## [THE PROBLEM]
Return each line of the data below that contains the string "toPoint".

## [DATA RECORDS]
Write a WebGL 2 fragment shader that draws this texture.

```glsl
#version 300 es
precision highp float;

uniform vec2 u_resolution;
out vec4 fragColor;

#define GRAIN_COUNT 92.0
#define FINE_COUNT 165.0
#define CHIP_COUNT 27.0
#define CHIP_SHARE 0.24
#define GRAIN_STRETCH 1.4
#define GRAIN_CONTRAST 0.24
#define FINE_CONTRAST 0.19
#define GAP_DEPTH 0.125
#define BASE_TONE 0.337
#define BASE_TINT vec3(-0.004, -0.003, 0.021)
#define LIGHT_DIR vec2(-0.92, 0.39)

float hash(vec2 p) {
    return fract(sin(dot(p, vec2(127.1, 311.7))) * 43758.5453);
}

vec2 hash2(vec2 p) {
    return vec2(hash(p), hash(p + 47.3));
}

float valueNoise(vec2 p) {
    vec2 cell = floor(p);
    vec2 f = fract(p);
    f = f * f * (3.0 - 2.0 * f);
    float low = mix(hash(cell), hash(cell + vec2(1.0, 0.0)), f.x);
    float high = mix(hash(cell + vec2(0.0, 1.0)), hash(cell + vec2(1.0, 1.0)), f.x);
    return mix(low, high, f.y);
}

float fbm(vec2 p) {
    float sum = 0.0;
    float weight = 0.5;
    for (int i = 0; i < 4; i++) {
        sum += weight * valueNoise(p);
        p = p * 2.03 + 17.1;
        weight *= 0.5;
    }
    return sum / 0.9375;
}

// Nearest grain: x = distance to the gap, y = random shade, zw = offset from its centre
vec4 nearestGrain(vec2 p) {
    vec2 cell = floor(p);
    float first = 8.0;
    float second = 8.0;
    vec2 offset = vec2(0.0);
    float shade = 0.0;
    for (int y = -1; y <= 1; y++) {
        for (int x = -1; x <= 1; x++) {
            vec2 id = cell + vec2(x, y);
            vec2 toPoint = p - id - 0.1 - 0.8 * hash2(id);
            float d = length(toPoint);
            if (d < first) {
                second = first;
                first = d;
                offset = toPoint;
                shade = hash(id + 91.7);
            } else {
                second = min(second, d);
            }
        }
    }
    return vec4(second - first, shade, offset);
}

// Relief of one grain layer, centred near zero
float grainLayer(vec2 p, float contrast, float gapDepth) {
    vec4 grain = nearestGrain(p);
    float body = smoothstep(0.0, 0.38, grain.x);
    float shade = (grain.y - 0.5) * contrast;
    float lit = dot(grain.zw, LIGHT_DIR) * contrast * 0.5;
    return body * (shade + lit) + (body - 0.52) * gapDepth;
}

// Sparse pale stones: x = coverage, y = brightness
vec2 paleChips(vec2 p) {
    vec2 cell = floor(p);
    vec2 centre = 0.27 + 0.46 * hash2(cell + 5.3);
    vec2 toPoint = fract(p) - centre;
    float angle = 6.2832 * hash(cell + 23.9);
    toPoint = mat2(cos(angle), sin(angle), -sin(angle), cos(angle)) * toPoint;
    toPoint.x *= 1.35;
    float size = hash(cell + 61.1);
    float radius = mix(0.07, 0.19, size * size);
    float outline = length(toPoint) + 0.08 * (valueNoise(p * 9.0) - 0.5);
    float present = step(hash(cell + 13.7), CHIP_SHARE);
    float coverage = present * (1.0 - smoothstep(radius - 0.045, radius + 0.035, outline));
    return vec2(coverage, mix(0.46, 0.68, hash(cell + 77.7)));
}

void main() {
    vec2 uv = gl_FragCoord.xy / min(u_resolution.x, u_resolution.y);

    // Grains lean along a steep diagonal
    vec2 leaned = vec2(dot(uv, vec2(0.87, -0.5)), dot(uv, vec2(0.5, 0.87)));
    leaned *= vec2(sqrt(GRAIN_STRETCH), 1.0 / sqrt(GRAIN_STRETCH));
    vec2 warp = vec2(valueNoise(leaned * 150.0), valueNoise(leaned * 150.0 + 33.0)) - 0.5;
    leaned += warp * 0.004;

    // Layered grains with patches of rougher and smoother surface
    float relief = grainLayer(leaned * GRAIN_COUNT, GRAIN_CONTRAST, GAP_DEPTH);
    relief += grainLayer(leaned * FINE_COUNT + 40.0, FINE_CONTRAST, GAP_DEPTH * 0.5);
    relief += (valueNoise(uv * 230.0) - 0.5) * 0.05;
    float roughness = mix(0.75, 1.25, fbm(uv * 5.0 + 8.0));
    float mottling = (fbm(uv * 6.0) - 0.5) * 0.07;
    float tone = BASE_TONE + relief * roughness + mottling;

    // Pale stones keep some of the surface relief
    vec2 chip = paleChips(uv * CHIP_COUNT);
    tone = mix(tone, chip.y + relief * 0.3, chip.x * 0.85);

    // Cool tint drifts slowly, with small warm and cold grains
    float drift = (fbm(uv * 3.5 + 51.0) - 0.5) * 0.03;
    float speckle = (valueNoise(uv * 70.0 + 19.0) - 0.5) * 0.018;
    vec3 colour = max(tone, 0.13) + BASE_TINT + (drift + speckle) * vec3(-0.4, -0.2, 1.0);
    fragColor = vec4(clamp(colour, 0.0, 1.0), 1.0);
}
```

## [RESPONSE TO THE TASK]
            vec2 toPoint = p - id - 0.1 - 0.8 * hash2(id);
            float d = length(toPoint);
                offset = toPoint;
    vec2 toPoint = fract(p) - centre;
    toPoint = mat2(cos(angle), sin(angle), -sin(angle), cos(angle)) * toPoint;
    toPoint.x *= 1.35;
    float outline = length(toPoint) + 0.08 * (valueNoise(p * 9.0) - 0.5);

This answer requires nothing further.